What is expected: Every record is to be printed exactly as written, and any picture in it is skipped.

↓↓↓

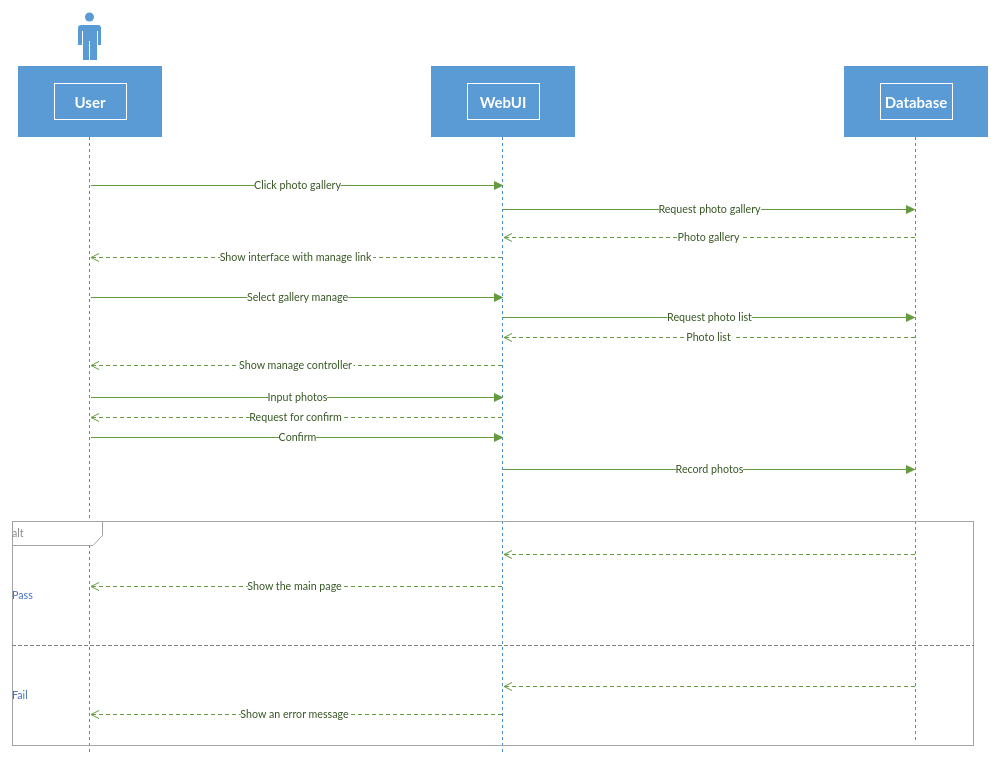
<!DOCTYPE html>
<html lang="en">
<head>
<meta charset="utf-8">
<title>Photo gallery sequence diagram</title>
<style>
:root {
  --blue: #5b9bd5;
  --lifeline: #4a8fc9;
  --green: #649b3f;
  --label: #375623;
  --frame: #a3a3a3;
  --divider: #7f7f7f;
  --guard: #4472c4;
  --paper: #fff;
}
* { box-sizing: border-box; margin: 0; padding: 0; }
html, body { width: 1001px; height: 766px; overflow: hidden; background: var(--paper); }
.diagram { position: relative; width: 1001px; height: 766px; font-family: Lato, "Open Sans", sans-serif; }
.lines { position: absolute; inset: 0; display: block; }
.lifelines line { stroke: var(--lifeline); stroke-dasharray: 3 3; }
.frame { fill: none; stroke: var(--frame); }
.tab { fill: var(--paper); stroke: var(--frame); }
.divider { stroke: var(--divider); stroke-dasharray: 4 2; }
.messages { fill: none; stroke: var(--green); }
.reply { stroke-dasharray: 4 3; }
.head { fill: var(--green); stroke: none; }
.participant {
  position: absolute; top: 66px; width: 144px; height: 71px;
  display: flex; align-items: center; justify-content: center; background: var(--blue);
}
.participant h2 {
  width: 73px; height: 37px; border: 1px solid var(--paper);
  display: flex; align-items: center; justify-content: center;
  color: var(--paper); font-size: 15px; font-weight: 700; line-height: 18px; white-space: nowrap;
}
.user { left: 18px; }
.webui { left: 431px; }
.database { left: 844px; }
.label {
  position: absolute; height: 14px; line-height: 14px; transform: translate(-50%, -7px);
  background: var(--paper); color: var(--label); font-size: 10.7px; white-space: nowrap;
}
.returned { padding-right: 2px; margin-left: 1px; }
.note { position: absolute; left: 12px; font-size: 10.7px; line-height: 14px; color: var(--guard); }
.operator { color: #8c8c8c; }
</style>
</head>
<body>
<main class="diagram">
  <svg class="lines" width="1001" height="766" viewBox="0 0 1001 766" aria-hidden="true">
    <defs>
      <g id="call">
        <path d="M1 .5H405"/>
        <path class="head" d="M404 -4L413.500 .5L404 5Z"/>
      </g>
      <g id="return">
        <path class="reply" d="M413 .5H2"/>
        <path d="M10 -3.500L2 .5L10 4.500"/>
      </g>
    </defs>

    <g class="actor" fill="#5b9bd5">
      <circle cx="89.500" cy="17" r="4.500"/>
      <path d="M81 25H98Q101 25 101 28V45H98V31H97V60H90V41H89V60H83V31H82V45H78V28Q78 25 81 25Z"/>
    </g>

    <g class="lifelines">
      <line x1="89.500" y1="137" x2="89.500" y2="753"/>
      <line x1="502.500" y1="137" x2="502.500" y2="753"/>
      <line x1="915.500" y1="137" x2="915.500" y2="741"/>
    </g>

    <g class="alternative">
      <rect class="frame" x="12.500" y="521.500" width="961" height="224"/>
      <path class="tab" d="M12.500 521.500H102.500V535.500L93 545.500H12.500Z"/>
      <line class="divider" x1="12" y1="645.500" x2="974" y2="645.500"/>
    </g>

    <g class="messages">
      <use href="#call" x="90" y="185"/>
      <use href="#call" x="502" y="209"/>
      <use href="#return" x="502" y="237"/>
      <use href="#return" x="89" y="257"/>
      <use href="#call" x="90" y="297"/>
      <use href="#call" x="502" y="317"/>
      <use href="#return" x="502" y="337"/>
      <use href="#return" x="89" y="365"/>
      <use href="#call" x="90" y="397"/>
      <use href="#return" x="89" y="417"/>
      <use href="#call" x="90" y="437"/>
      <use href="#call" x="502" y="469"/>
      <use href="#return" x="502" y="554"/>
      <use href="#return" x="89" y="586"/>
      <use href="#return" x="502" y="686"/>
      <use href="#return" x="89" y="714"/>
    </g>
  </svg>

  <section class="participant user"><h2>User</h2></section>
  <section class="participant webui"><h2>WebUI</h2></section>
  <section class="participant database"><h2>Database</h2></section>

  <p class="label" style="left:297.500px;top:185px">Click photo gallery</p>
  <p class="label" style="left:709.500px;top:209px">Request photo gallery</p>
  <p class="label returned" style="left:708.500px;top:237px">Photo gallery</p>
  <p class="label returned" style="left:295.500px;top:257px">Show interface with manage link</p>
  <p class="label" style="left:297.500px;top:297px">Select gallery manage</p>
  <p class="label" style="left:709.500px;top:317px">Request photo list</p>
  <p class="label returned" style="left:708.500px;top:337px">Photo list</p>
  <p class="label returned" style="left:295.500px;top:365px">Show manage controller</p>
  <p class="label" style="left:297.500px;top:397px">Input photos</p>
  <p class="label returned" style="left:295.500px;top:417px">Request for confirm</p>
  <p class="label" style="left:297.500px;top:437px">Confirm</p>
  <p class="label" style="left:709.500px;top:469px">Record photos</p>
  <p class="label returned" style="left:294.500px;top:586px">Show the main page</p>
  <p class="label returned" style="left:294.500px;top:714px">Show an error message</p>

  <p class="note operator" style="top:526px">alt</p>
  <p class="note" style="top:588px">Pass</p>
  <p class="note" style="top:688px">Fail</p>
</main>
</body>
</html>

↑↑↑

Completed exercise:
<!DOCTYPE html>
<html lang="en">
<head>
<meta charset="utf-8">
<title>Photo gallery sequence diagram</title>
<style>
:root {
  --blue: #5b9bd5;
  --lifeline: #4a8fc9;
  --green: #649b3f;
  --label: #375623;
  --frame: #a3a3a3;
  --divider: #7f7f7f;
  --guard: #4472c4;
  --paper: #fff;
}
* { box-sizing: border-box; margin: 0; padding: 0; }
html, body { width: 1001px; height: 766px; overflow: hidden; background: var(--paper); }
.diagram { position: relative; width: 1001px; height: 766px; font-family: Lato, "Open Sans", sans-serif; }
.lines { position: absolute; inset: 0; display: block; }
.lifelines line { stroke: var(--lifeline); stroke-dasharray: 3 3; }
.frame { fill: none; stroke: var(--frame); }
.tab { fill: var(--paper); stroke: var(--frame); }
.divider { stroke: var(--divider); stroke-dasharray: 4 2; }
.messages { fill: none; stroke: var(--green); }
.reply { stroke-dasharray: 4 3; }
.head { fill: var(--green); stroke: none; }
.participant {
  position: absolute; top: 66px; width: 144px; height: 71px;
  display: flex; align-items: center; justify-content: center; background: var(--blue);
}
.participant h2 {
  width: 73px; height: 37px; border: 1px solid var(--paper);
  display: flex; align-items: center; justify-content: center;
  color: var(--paper); font-size: 15px; font-weight: 700; line-height: 18px; white-space: nowrap;
}
.user { left: 18px; }
.webui { left: 431px; }
.database { left: 844px; }
.label {
  position: absolute; height: 14px; line-height: 14px; transform: translate(-50%, -7px);
  background: var(--paper); color: var(--label); font-size: 10.7px; white-space: nowrap;
}
.returned { padding-right: 2px; margin-left: 1px; }
.note { position: absolute; left: 12px; font-size: 10.7px; line-height: 14px; color: var(--guard); }
.operator { color: #8c8c8c; }
</style>
</head>
<body>
<main class="diagram">
  <svg class="lines" width="1001" height="766" viewBox="0 0 1001 766" aria-hidden="true">
    <defs>
      <g id="call">
        <path d="M1 .5H405"/>
        <path class="head" d="M404 -4L413.500 .5L404 5Z"/>
      </g>
      <g id="return">
        <path class="reply" d="M413 .5H2"/>
        <path d="M10 -3.500L2 .5L10 4.500"/>
      </g>
    </defs>

    <g class="actor" fill="#5b9bd5">
      <circle cx="89.500" cy="17" r="4.500"/>
      <path d="M81 25H98Q101 25 101 28V45H98V31H97V60H90V41H89V60H83V31H82V45H78V28Q78 25 81 25Z"/>
    </g>

    <g class="lifelines">
      <line x1="89.500" y1="137" x2="89.500" y2="753"/>
      <line x1="502.500" y1="137" x2="502.500" y2="753"/>
      <line x1="915.500" y1="137" x2="915.500" y2="741"/>
    </g>

    <g class="alternative">
      <rect class="frame" x="12.500" y="521.500" width="961" height="224"/>
      <path class="tab" d="M12.500 521.500H102.500V535.500L93 545.500H12.500Z"/>
      <line class="divider" x1="12" y1="645.500" x2="974" y2="645.500"/>
    </g>

    <g class="messages">
      <use href="#call" x="90" y="185"/>
      <use href="#call" x="502" y="209"/>
      <use href="#return" x="502" y="237"/>
      <use href="#return" x="89" y="257"/>
      <use href="#call" x="90" y="297"/>
      <use href="#call" x="502" y="317"/>
      <use href="#return" x="502" y="337"/>
      <use href="#return" x="89" y="365"/>
      <use href="#call" x="90" y="397"/>
      <use href="#return" x="89" y="417"/>
      <use href="#call" x="90" y="437"/>
      <use href="#call" x="502" y="469"/>
      <use href="#return" x="502" y="554"/>
      <use href="#return" x="89" y="586"/>
      <use href="#return" x="502" y="686"/>
      <use href="#return" x="89" y="714"/>
    </g>
  </svg>

  <section class="participant user"><h2>User</h2></section>
  <section class="participant webui"><h2>WebUI</h2></section>
  <section class="participant database"><h2>Database</h2></section>

  <p class="label" style="left:297.500px;top:185px">Click photo gallery</p>
  <p class="label" style="left:709.500px;top:209px">Request photo gallery</p>
  <p class="label returned" style="left:708.500px;top:237px">Photo gallery</p>
  <p class="label returned" style="left:295.500px;top:257px">Show interface with manage link</p>
  <p class="label" style="left:297.500px;top:297px">Select gallery manage</p>
  <p class="label" style="left:709.500px;top:317px">Request photo list</p>
  <p class="label returned" style="left:708.500px;top:337px">Photo list</p>
  <p class="label returned" style="left:295.500px;top:365px">Show manage controller</p>
  <p class="label" style="left:297.500px;top:397px">Input photos</p>
  <p class="label returned" style="left:295.500px;top:417px">Request for confirm</p>
  <p class="label" style="left:297.500px;top:437px">Confirm</p>
  <p class="label" style="left:709.500px;top:469px">Record photos</p>
  <p class="label returned" style="left:294.500px;top:586px">Show the main page</p>
  <p class="label returned" style="left:294.500px;top:714px">Show an error message</p>

  <p class="note operator" style="top:526px">alt</p>
  <p class="note" style="top:588px">Pass</p>
  <p class="note" style="top:688px">Fail</p>
</main>
</body>
</html>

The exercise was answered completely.